The broad Kawi-Butak volcanic massif lies immediately east of Kelut volcano and south of Arjuno-Welirang volcano. The 2551-m-high Gunung Kawi was constructed to the NW of 2868-m-high Gunung Butak. No historical eruptions are known from either volcano, but both are primarily of Holocene age.

East Java, Wilis volcano

East Java, Wilis volcano

http://www.volcano.si.edu/world/volcano.cfm?vnum=0603-27=

Wilis
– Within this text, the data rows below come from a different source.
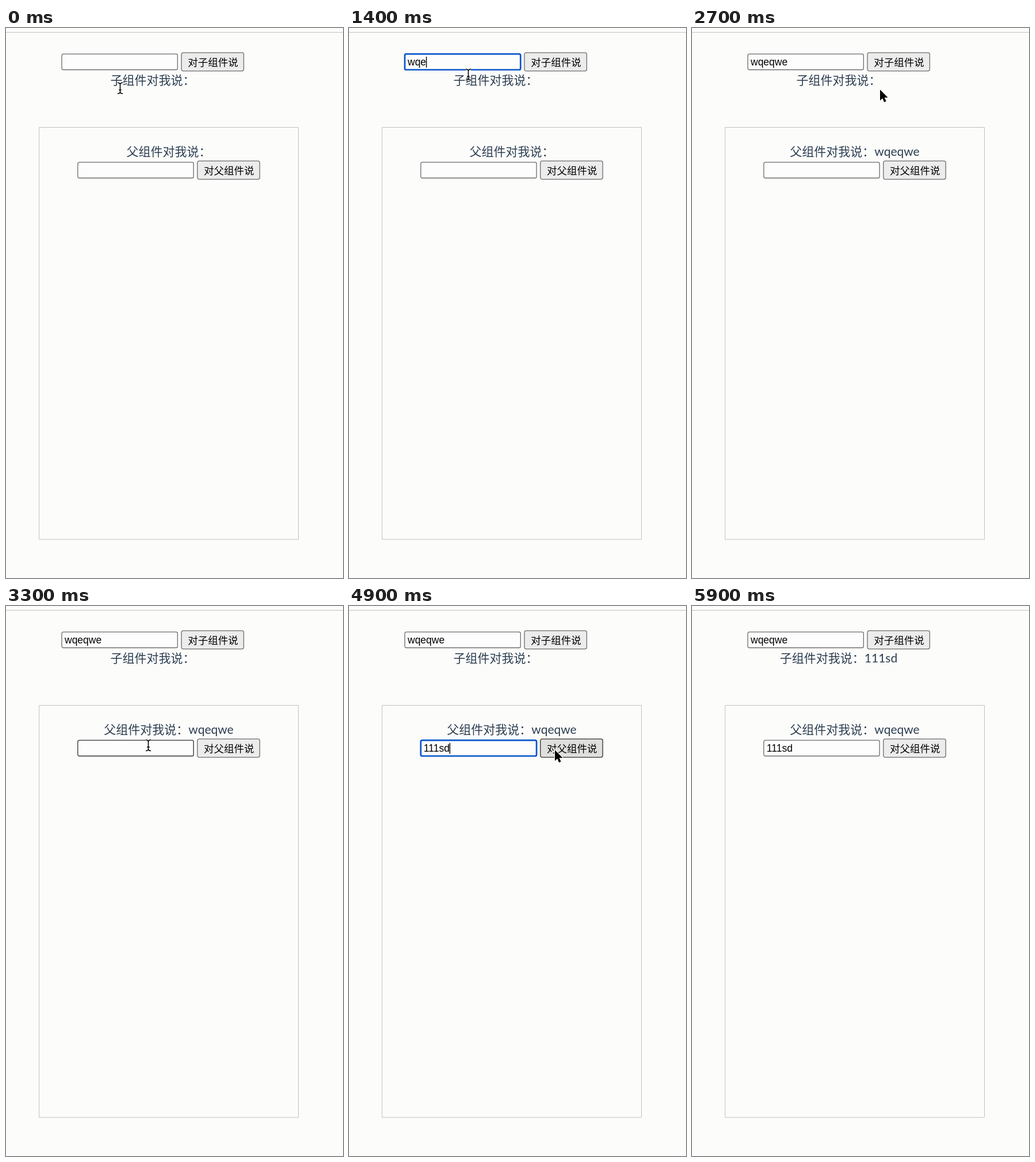
Write an HTML page that moves like this. It is 586 px wide and 955 px high and loops after 6000 ms.

```html
<!DOCTYPE html>
<html lang="zh-CN">
<head>
<meta charset="utf-8">
<title>父子组件通信</title>
<style>
  html, body { margin: 0; width: 100%; height: 100%; overflow: hidden; background: #fcfcfb; }
  svg { display: block; }
  .line { fill: none; stroke: #c3c3b9; }
  .label { font: 21px Lato, "Noto Sans CJK SC", "Noto Sans CJK", sans-serif; fill: #2c3e50; text-anchor: middle; }
  .field rect, .button rect { stroke: #6c6c6c; stroke-width: 1.3; }
  .field rect { fill: #fdfdfd; }
  .field text { font: 17.5px "Liberation Sans", Arial, sans-serif; }
  .button rect { fill: #ececec; }
  .button text { font: 17.5px "Noto Sans CJK SC", "Noto Sans CJK", sans-serif; text-anchor: middle; }
  .hover rect { stroke: #303030; }
  .button.hover rect { fill: #dfdfdd; }
  .field.focus rect { stroke: #0a55cc; stroke-width: 2.7; }
  .caret { stroke: #000; stroke-width: 1.4; }
</style>
</head>
<body>
<svg width="586" height="955" viewBox="0 0 586 955">
  <path class="line" d="M0 7.5H586M57.5 172.5H508.5V888H57.5Z"/>

  <text class="label" id="parentLabel" x="255" y="98.3"></text>
  <g class="field" id="parentField" transform="translate(97 45.2)">
    <rect width="201.3" height="27.3" rx="2.6"/><text x="5" y="20"></text><path class="caret" d="M0 4.5V23.5"/>
  </g>
  <g class="button" id="parentButton" transform="translate(305 42.8)">
    <rect width="108.4" height="31.8" rx="3"/><text x="55" y="22.8">对子组件说</text>
  </g>

  <text class="label" id="childLabel" x="283" y="222.3"></text>
  <g class="field" id="childField" transform="translate(124.8 233.2)">
    <rect width="201.3" height="27.3" rx="2.6"/><text x="5" y="20"></text><path class="caret" d="M0 4.5V23.5"/>
  </g>
  <g class="button" id="childButton" transform="translate(332.8 230.8)">
    <rect width="108.4" height="31.8" rx="3"/><text x="55" y="22.8">对父组件说</text>
  </g>

  <g id="pointer">
    <path id="arrow" d="M0 0V19L4.3 15.1L7.1 21.8L10.6 20.3L7.8 13.8H13.6Z" stroke="#fff" stroke-width="2" paint-order="stroke"/>
    <g id="beam" fill="none">
      <path stroke="#fff" stroke-width="3.4" d="M-4.5 -9.5Q0 -9.5 0 -6Q0 -9.5 4.5 -9.5M0 -6V6M-4.5 9.5Q0 9.5 0 6Q0 9.5 4.5 9.5"/>
      <path stroke="#000" stroke-width="1.6" d="M-4.5 -9.5Q0 -9.5 0 -6Q0 -9.5 4.5 -9.5M0 -6V6M-4.5 9.5Q0 9.5 0 6Q0 9.5 4.5 9.5M-2.3 3H2.3"/>
    </g>
  </g>
</svg>
<script>
const LOOP = 6000, STEP = 100, BLINK = 500;
const $ = id => document.getElementById(id);

// Pointer way points: time, x, y
const path = [
  [0, 198.5, 104.5], [300, 200, 97], [700, 203, 84], [800, 203, 66], [1100, 204, 63],
  [1400, 207.5, 81], [1700, 215, 84], [2000, 310, 74], [2200, 345, 60], [2500, 345, 61],
  [2800, 318, 130], [3200, 250, 238], [3300, 247.5, 242], [3700, 248, 243], [3900, 300, 262],
  [4100, 343, 254], [4300, 343, 254], [4600, 350, 257], [4900, 358, 250], [5200, 358, 250],
  [5400, 430, 238], [5600, 545, 200], [5800, 625, 170], [6000, 625, 170]
];

const fields = [
  { el: $("parentField"), focus: 900, blur: 2400, text: "wqeqwe", keys: [1000, 1100, 1300, 1500, 1600, 1700] },
  { el: $("childField"), focus: 3400, blur: 5200, text: "111sd", keys: [3600, 3700, 3900, 4500, 4700] }
];

// Hit areas: left, top, right, bottom
const areas = [
  { el: $("parentField"), box: [96, 45, 299, 73], beam: true },
  { el: $("childField"), box: [124, 233, 327, 261], beam: true },
  { el: $("parentButton"), box: [304, 42, 414, 75] },
  { el: $("childButton"), box: [332, 230, 442, 263] },
  { box: [181, 75, 329, 106], beam: true },
  { box: [169, 202, 397, 229], beam: true }
];

function pointerAt(t) {
  const i = path.findIndex(p => p[0] > t);
  const [t0, x0, y0] = path[i - 1], [t1, x1, y1] = path[i];
  const k = (t - t0) / (t1 - t0);
  return [x0 + (x1 - x0) * k, y0 + (y1 - y0) * k];
}

function drawField({ el, focus, blur, text, keys }, t) {
  const past = keys.filter(k => k <= t);
  const label = el.querySelector("text"), caret = el.querySelector(".caret");
  const active = t >= focus && t < blur;
  const since = t - (past.length ? past[past.length - 1] : focus);
  label.textContent = text.slice(0, past.length);
  const end = 5.5 + (past.length ? label.getComputedTextLength() : 0);
  caret.setAttribute("transform", `translate(${end} 0)`);
  caret.style.display = active && since % (2 * BLINK) < BLINK ? "" : "none";
  el.classList.toggle("focus", active);
}

function drawPointer(t) {
  const [x, y] = pointerAt(t);
  let beam = false;
  for (const { el, box: [l, top, r, b], beam: isText } of areas) {
    const over = x >= l && x <= r && y >= top && y <= b;
    if (el) el.classList.toggle("hover", over);
    if (over && isText) beam = true;
  }
  $("pointer").setAttribute("transform", `translate(${x} ${y})`);
  $("beam").style.display = beam ? "" : "none";
  $("arrow").style.display = beam ? "none" : "";
}

function draw(t) {
  fields.forEach(f => drawField(f, t));
  $("childLabel").textContent = "父组件对我说：" + (t >= fields[0].blur ? fields[0].text : "");
  $("parentLabel").textContent = "子组件对我说：" + (t >= fields[1].blur ? fields[1].text : "");
  drawPointer(t);
}

const start = performance.now();
let last = -1;
function tick() {
  const t = Math.floor(((performance.now() - start) % LOOP) / STEP) * STEP;
  if (t !== last) draw(last = t);
  requestAnimationFrame(tick);
}
tick();
</script>
</body>
</html>
```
Country: Indonesia
Subregion Name: Java (Indonesia)
Volcano Number: 0603-27=
Volcano Type: Stratovolcano
Volcano Status: Holocene
Last Known Eruption: Unknown
Summit Elevation: 2563 m 8,409 feet
Latitude: 7.808°S 7°48’30″S
Longitude: 111.758°E 111°45’30″E
Gunung Wilis is a solitary volcanic massif surrounded by low-elevation plains on all but its southern side. It was formed during three episodes dating back to the mid Pleistocene. Following destruction of the 2nd edifice, the most recent cone grew during the Holocene. No confirmed historical eruptions are known from Wilis volcano, although there was a report of an eruption in 1641 AD, the same year as a major eruption of nearby Kelut volcano. Fumaroles and mud pots occur near Lake Ngebel on the lower western flank of Gunung Wilis.

Central java, Telomoyo volcano

Central java, Telomoyo volcano

http://www.volcano.si.edu/world/volcano.cfm?vnum=0603-231

Telomoyo

Country: Indonesia
Subregion Name: Java (Indonesia)
Volcano Number: 0603-231
Volcano Type: Stratovolcano
Volcano Status: Holocene
Last Known Eruption: Unknown
Summit Elevation: 1894 m 6,214 feet
Latitude: 7.37°S 7°22’0″S
Longitude: 110.40°E 110°24’0″E
Telomoyo volcano, also spelled Telemojo, was constructed over the southern flank of the eroded Pleistocene Soropati volcano and is in part of Holocene age (van Bemmelen 1941). It lies along a NNW-SSE-trending line of volcanoes extending from Ungaran in the north to Merapi in the south. The eastern flank of Soropati volcano collapsed during the Pleistocene, leaving a U-shaped depression. Telomoyo subsequently filled much of the southern side of this depression and grew to a height of 600 m above its rim.